• Material to process:
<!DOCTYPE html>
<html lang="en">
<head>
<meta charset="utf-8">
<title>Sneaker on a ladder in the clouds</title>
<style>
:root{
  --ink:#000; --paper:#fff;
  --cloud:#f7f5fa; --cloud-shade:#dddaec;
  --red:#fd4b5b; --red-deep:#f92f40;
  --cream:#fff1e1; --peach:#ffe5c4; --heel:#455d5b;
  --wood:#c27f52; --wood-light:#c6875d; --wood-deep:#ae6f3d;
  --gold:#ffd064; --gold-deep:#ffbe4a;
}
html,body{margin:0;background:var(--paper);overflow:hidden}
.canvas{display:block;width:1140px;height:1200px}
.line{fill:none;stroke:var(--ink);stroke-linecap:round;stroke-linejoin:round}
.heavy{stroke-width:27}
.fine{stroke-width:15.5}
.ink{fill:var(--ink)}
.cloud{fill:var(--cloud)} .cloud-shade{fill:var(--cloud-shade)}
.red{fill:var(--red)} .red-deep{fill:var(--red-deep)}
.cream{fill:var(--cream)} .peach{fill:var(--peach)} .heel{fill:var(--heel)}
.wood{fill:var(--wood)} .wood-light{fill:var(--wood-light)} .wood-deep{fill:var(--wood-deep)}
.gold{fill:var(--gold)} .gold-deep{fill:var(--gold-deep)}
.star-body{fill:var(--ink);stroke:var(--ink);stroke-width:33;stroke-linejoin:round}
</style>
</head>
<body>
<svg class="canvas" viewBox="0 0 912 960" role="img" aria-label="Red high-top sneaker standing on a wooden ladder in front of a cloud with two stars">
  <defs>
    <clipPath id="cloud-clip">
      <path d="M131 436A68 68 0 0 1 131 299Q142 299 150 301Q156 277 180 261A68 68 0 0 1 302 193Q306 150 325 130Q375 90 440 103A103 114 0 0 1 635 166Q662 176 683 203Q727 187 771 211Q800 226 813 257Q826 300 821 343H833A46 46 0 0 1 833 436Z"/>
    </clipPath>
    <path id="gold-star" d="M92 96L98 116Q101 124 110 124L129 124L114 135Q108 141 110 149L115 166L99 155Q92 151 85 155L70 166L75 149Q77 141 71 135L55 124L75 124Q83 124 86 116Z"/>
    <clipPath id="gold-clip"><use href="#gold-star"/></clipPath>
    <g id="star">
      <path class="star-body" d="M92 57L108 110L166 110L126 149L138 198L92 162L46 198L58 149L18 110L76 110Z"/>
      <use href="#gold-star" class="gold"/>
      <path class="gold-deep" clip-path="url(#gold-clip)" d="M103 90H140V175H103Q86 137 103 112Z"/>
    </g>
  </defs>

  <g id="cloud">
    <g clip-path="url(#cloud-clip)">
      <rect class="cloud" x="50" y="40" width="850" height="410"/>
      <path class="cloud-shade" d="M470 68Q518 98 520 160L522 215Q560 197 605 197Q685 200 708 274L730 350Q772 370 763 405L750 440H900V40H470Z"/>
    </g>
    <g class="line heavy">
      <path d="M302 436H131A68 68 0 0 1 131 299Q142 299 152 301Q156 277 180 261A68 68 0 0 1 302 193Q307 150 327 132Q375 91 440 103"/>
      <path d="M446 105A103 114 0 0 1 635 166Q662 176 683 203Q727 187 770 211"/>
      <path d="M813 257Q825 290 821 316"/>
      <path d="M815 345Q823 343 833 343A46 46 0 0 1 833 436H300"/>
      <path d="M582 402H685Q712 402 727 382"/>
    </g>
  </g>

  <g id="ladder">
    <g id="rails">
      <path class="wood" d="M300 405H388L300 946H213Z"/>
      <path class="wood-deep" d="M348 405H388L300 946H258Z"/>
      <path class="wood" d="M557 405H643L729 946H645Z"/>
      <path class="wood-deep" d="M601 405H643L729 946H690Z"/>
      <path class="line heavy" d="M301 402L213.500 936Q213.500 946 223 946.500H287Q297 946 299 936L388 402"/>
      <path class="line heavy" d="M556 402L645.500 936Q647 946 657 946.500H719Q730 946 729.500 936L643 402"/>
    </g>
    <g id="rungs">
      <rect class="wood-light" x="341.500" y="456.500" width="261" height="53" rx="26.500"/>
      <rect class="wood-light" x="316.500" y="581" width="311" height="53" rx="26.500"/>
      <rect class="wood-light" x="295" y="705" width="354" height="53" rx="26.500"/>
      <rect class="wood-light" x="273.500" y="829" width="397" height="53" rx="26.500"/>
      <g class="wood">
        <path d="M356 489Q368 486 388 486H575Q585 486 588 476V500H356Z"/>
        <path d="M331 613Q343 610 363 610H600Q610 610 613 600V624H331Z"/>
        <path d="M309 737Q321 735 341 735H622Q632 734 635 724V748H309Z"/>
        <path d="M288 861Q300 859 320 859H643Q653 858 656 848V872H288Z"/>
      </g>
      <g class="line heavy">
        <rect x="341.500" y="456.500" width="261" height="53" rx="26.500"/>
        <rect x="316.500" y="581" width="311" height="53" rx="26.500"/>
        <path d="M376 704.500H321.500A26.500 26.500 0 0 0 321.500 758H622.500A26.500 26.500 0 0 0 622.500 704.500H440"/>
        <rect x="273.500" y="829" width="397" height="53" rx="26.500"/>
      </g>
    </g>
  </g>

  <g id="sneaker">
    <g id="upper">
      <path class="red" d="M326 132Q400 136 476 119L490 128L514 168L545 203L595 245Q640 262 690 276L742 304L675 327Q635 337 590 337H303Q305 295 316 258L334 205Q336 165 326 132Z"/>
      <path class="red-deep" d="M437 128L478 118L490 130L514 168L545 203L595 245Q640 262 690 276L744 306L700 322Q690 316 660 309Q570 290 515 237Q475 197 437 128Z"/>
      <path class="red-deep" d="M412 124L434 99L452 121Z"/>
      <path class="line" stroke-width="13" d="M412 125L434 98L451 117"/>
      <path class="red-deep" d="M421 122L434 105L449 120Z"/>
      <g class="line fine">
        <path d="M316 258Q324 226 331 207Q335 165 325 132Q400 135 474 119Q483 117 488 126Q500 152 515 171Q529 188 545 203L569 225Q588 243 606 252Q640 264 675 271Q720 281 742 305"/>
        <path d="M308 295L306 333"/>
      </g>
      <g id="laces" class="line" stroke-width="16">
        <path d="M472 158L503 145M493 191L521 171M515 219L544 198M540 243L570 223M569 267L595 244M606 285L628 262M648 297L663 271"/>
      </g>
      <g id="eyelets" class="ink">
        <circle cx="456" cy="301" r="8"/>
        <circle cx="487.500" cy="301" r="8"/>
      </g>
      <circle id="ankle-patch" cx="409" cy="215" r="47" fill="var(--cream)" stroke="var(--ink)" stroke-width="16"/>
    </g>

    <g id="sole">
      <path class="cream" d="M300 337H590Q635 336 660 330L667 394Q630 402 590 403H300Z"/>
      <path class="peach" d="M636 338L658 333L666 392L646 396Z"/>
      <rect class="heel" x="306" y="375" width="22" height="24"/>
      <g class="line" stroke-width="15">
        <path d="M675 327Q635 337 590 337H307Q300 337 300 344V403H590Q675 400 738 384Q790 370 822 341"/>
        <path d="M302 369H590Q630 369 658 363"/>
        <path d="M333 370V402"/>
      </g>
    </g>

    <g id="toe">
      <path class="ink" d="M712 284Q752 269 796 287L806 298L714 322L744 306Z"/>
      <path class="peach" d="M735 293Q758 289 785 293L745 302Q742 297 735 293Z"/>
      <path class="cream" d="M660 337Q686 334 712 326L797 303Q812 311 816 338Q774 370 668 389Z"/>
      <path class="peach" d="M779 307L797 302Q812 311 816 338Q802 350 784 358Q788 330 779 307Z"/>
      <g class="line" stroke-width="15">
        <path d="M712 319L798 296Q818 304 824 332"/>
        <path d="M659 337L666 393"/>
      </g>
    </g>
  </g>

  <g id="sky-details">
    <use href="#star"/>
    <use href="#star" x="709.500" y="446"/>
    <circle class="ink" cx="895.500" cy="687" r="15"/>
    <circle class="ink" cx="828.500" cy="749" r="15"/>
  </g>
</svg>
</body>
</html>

• Assignment:
Write down again, exactly as given, only the lines above that fall from the line with "90H140V175H103Q86 137 103" to the line with "257Q825 290 821", inclusive.

• Solved problem:
      <path class="gold-deep" clip-path="url(#gold-clip)" d="M103 90H140V175H103Q86 137 103 112Z"/>
    </g>
  </defs>

  <g id="cloud">
    <g clip-path="url(#cloud-clip)">
      <rect class="cloud" x="50" y="40" width="850" height="410"/>
      <path class="cloud-shade" d="M470 68Q518 98 520 160L522 215Q560 197 605 197Q685 200 708 274L730 350Q772 370 763 405L750 440H900V40H470Z"/>
    </g>
    <g class="line heavy">
      <path d="M302 436H131A68 68 0 0 1 131 299Q142 299 152 301Q156 277 180 261A68 68 0 0 1 302 193Q307 150 327 132Q375 91 440 103"/>
      <path d="M446 105A103 114 0 0 1 635 166Q662 176 683 203Q727 187 770 211"/>
      <path d="M813 257Q825 290 821 316"/>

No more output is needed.